▶ What you should do
Show every line below where "hash" can be found.

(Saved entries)
────────────────────
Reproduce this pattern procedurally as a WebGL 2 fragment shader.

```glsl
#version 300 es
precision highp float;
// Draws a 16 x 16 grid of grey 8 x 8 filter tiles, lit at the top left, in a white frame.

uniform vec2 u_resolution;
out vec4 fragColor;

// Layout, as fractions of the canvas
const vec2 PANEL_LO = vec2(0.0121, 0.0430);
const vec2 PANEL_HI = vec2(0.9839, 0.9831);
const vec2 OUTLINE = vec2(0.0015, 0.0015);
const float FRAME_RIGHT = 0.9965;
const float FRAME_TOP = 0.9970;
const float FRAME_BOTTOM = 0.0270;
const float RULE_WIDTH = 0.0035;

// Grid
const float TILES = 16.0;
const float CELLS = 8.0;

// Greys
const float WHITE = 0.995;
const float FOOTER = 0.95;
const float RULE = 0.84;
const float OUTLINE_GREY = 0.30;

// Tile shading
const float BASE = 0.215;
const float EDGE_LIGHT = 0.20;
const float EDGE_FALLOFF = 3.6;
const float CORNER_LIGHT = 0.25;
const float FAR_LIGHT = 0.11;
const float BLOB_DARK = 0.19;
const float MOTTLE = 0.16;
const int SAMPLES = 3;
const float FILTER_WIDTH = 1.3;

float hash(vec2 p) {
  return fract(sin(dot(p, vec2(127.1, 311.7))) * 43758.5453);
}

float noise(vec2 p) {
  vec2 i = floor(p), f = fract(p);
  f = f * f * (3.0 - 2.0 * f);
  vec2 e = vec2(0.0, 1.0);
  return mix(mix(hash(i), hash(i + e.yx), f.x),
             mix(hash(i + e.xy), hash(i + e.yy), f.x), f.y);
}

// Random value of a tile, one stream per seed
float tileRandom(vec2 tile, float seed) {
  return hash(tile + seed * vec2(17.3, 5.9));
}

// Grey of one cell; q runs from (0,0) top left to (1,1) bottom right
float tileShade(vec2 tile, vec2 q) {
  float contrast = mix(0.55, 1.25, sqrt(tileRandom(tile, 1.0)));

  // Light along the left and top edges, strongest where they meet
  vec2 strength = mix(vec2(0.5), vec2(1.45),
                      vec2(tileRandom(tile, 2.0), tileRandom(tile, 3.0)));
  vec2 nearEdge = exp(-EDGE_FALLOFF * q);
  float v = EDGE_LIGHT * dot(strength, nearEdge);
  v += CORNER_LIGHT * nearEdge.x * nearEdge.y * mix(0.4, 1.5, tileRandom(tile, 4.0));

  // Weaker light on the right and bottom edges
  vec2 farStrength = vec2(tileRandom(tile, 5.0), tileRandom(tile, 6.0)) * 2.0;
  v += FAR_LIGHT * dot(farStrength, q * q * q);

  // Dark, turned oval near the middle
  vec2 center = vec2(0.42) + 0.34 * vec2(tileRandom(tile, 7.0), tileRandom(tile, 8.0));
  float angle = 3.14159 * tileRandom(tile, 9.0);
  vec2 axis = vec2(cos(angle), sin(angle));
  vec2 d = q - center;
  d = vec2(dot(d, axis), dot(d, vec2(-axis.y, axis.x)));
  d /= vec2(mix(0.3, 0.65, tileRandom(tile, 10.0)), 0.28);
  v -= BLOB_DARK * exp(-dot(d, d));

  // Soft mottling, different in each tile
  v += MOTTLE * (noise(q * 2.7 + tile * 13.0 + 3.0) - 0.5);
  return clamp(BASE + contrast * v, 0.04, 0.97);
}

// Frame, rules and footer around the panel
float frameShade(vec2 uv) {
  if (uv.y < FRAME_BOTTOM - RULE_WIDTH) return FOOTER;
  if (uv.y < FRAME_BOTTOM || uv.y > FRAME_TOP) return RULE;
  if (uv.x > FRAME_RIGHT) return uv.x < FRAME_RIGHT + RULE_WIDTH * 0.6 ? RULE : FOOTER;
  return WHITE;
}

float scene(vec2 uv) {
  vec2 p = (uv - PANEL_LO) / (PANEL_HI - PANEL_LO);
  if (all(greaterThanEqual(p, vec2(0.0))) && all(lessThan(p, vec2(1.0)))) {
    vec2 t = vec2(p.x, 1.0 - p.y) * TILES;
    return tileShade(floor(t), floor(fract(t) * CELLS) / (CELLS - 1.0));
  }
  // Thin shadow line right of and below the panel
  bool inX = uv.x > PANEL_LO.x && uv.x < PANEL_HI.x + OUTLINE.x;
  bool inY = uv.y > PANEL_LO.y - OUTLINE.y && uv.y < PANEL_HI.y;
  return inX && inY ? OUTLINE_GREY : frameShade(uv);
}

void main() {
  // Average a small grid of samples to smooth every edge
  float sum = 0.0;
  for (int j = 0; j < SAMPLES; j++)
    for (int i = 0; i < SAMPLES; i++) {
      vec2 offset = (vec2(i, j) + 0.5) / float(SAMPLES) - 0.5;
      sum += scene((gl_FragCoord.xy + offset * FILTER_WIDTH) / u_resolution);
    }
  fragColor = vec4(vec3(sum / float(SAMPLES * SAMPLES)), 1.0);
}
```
────────────────────
▶ Answer area
float hash(vec2 p) {
  return mix(mix(hash(i), hash(i + e.yx), f.x),
             mix(hash(i + e.xy), hash(i + e.yy), f.x), f.y);
  return hash(tile + seed * vec2(17.3, 5.9));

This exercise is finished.